Gingrich's campaign has always been a very style-driven one.  Even the flaws popularly imputed to Gingrich tend to focus more on questions of image than those of substance: he called Paul Ryan's budget "right-wing social engineering" or sat on the couch with Pelosi.  Those public relations specters have haunted his candidacy, in some respects far more than actual policy positions (such as his plan to give local boards the ability to legalize "undocumented" immigrants or his position that the president can ignore Supreme Court rulings at will or his---past---support for cap-and-trade).

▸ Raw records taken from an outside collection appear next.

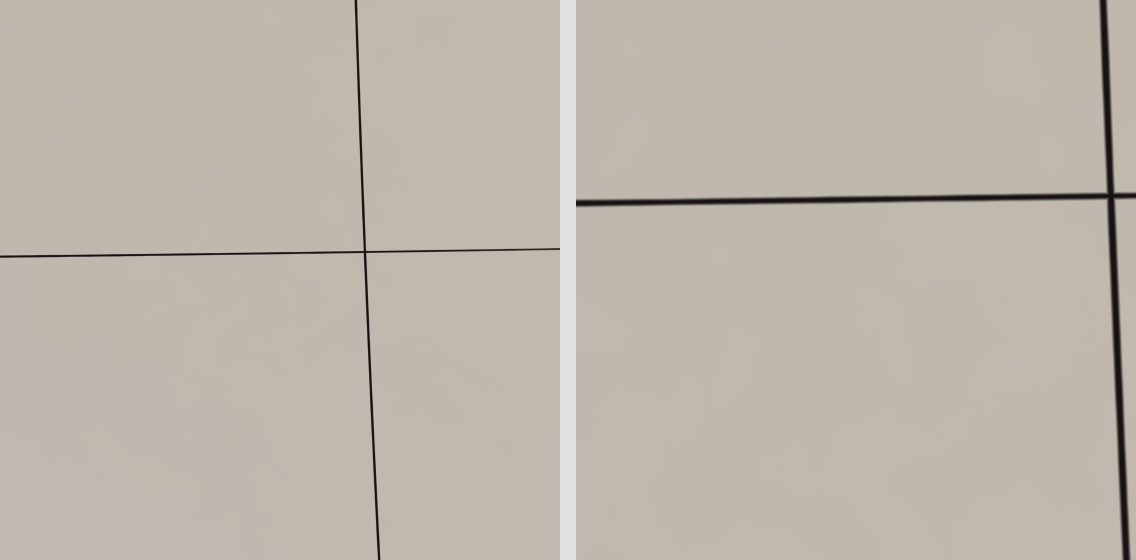
Left: the whole. Right: its middle third, enlarged.
Write a three.js fragment shader that draws this texture.

```glsl
// Large pale greige tiles parted by thin dark joints that cross right of centre.
// A gently bent coordinate frame repeats once per canvas; joints are the cell
// borders, and layered sines add faint tonal drift and uneven joint edges.
varying vec2 vUv;

const vec2 CROSSING = vec2(0.6517, 0.550);
const vec2 TILE_SIZE = vec2(1.0);
const vec2 JOINT_HALF_WIDTH = vec2(0.0021, 0.0019);
const float EDGE_SOFTNESS = 0.0013;

const vec3 WARM_TILE = vec3(0.757, 0.726, 0.676);
const vec3 ROSY_TILE = vec3(0.756, 0.722, 0.696);
const vec3 JOINT_COLOR = vec3(0.095, 0.075, 0.075);

// Smooth drifting value, roughly -1 to 1
float layeredSines(vec2 p) {
  float sum = 0.0;
  float amplitude = 0.5;
  for (int i = 0; i < 4; i++) {
    sum += amplitude * sin(p.x + 1.7 * sin(p.y)) * cos(0.8 * p.y + sin(p.x));
    p = mat2(1.5, 1.1, -1.1, 1.5) * p + vec2(1.3, 2.1);
    amplitude *= 0.55;
  }
  return sum;
}

// Offset of a joint along its length: tilt plus slight lens bend
float jointBend(float along, float tilt, float bend) {
  return along * (tilt + bend * along);
}

// Distance to the nearest multiple of the period
float repeatDistance(float position, float period) {
  return abs(fract(position / period + 0.5) - 0.5) * period;
}

float jointMask(float distanceToJoint, float halfWidth, float softness) {
  return 1.0 - smoothstep(halfWidth - softness, halfWidth + softness, distanceToJoint);
}

vec3 tileColor(vec2 uv, vec2 cell) {
  float drift = layeredSines(uv * 7.0 + cell * 2.3);
  float warmth = smoothstep(-0.1, 1.1, 0.45 * uv.x + 0.6 * uv.y + 0.09 * drift);
  float grain = layeredSines(uv * 38.0);
  float shade = 1.0 + 0.004 * drift + 0.002 * grain - 0.012 * (1.0 - uv.x) * uv.y;
  return mix(ROSY_TILE, WARM_TILE, warmth) * shade;
}

void main() {
  // Bent frame centred on the crossing
  vec2 offset = vUv - CROSSING;
  vec2 grid = offset - vec2(jointBend(offset.y, -0.0407, 0.010),
                            jointBend(offset.x, 0.0144, 0.0025));
  vec2 cell = floor(grid / TILE_SIZE);

  // Slightly irregular joints, the level one thinning to the right
  float wobble = 0.0002 * layeredSines(vUv * 45.0);
  float upright = jointMask(repeatDistance(grid.x, TILE_SIZE.x),
                            JOINT_HALF_WIDTH.x + wobble, EDGE_SOFTNESS);
  float level = jointMask(repeatDistance(grid.y, TILE_SIZE.y),
                          JOINT_HALF_WIDTH.y + wobble - 0.0003 * vUv.x, EDGE_SOFTNESS);
  level *= 1.0 - 0.12 * smoothstep(0.65, 1.0, vUv.x);

  vec3 color = mix(tileColor(vUv, cell), JOINT_COLOR, max(upright, level));
  gl_FragColor = vec4(color, 1.0);
}
```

Running on style has helped Gingrich in a variety of ways.  Filled with thirty-second soundbites, the debate structure of this cycle has encouraged this emphasis on style.  The limitations of these fora have empowered the one-liner (though some interesting substantive points have been brought up as well).  And Gingrich has mastered the ability to pour a distillation of disdain and wrath into a few sentences.  For many frustrated "conservatives," this concoction is the sweetest of candies.

Much of the grassroots right has expressed a great desire for a bare-knuckles fighter and a primordial cage match between progressivism and "true conservatism," and Gingrich has blithely volunteered to be the anointed gladiator.  Moreover, his aggression toward the media and the left has helped differentiate him from Romney.  Gingrich has had as many "flip-flops" as Romney (if not more), but his casting of himself as the antithesis of "the establishment" has given him a brand that can ignore those petty distinctions of policy.

Early on, style almost broke Gingrich's candidacy.  Then, late in 2011, style elevated him.  A sustained attention to Gingrich's record interrupted this rise, leading to the ascent of Santorum in Iowa.  In order to restore his position, Gingrich has embraced his role as the anti: anti-media, anti-Obama, anti-Romney, anti-establishment, anti-"vulture capitalism," anti-settling, and anti-ending the primary.  By casting himself as the great NOT, Gingrich can play into the frustrations of those looking for the "perfect" candidate.  This stylistic approach has given new life to his campaign.  We'll have to see how much it helps him in South Carolina tomorrow night.

No comments:

Post a Comment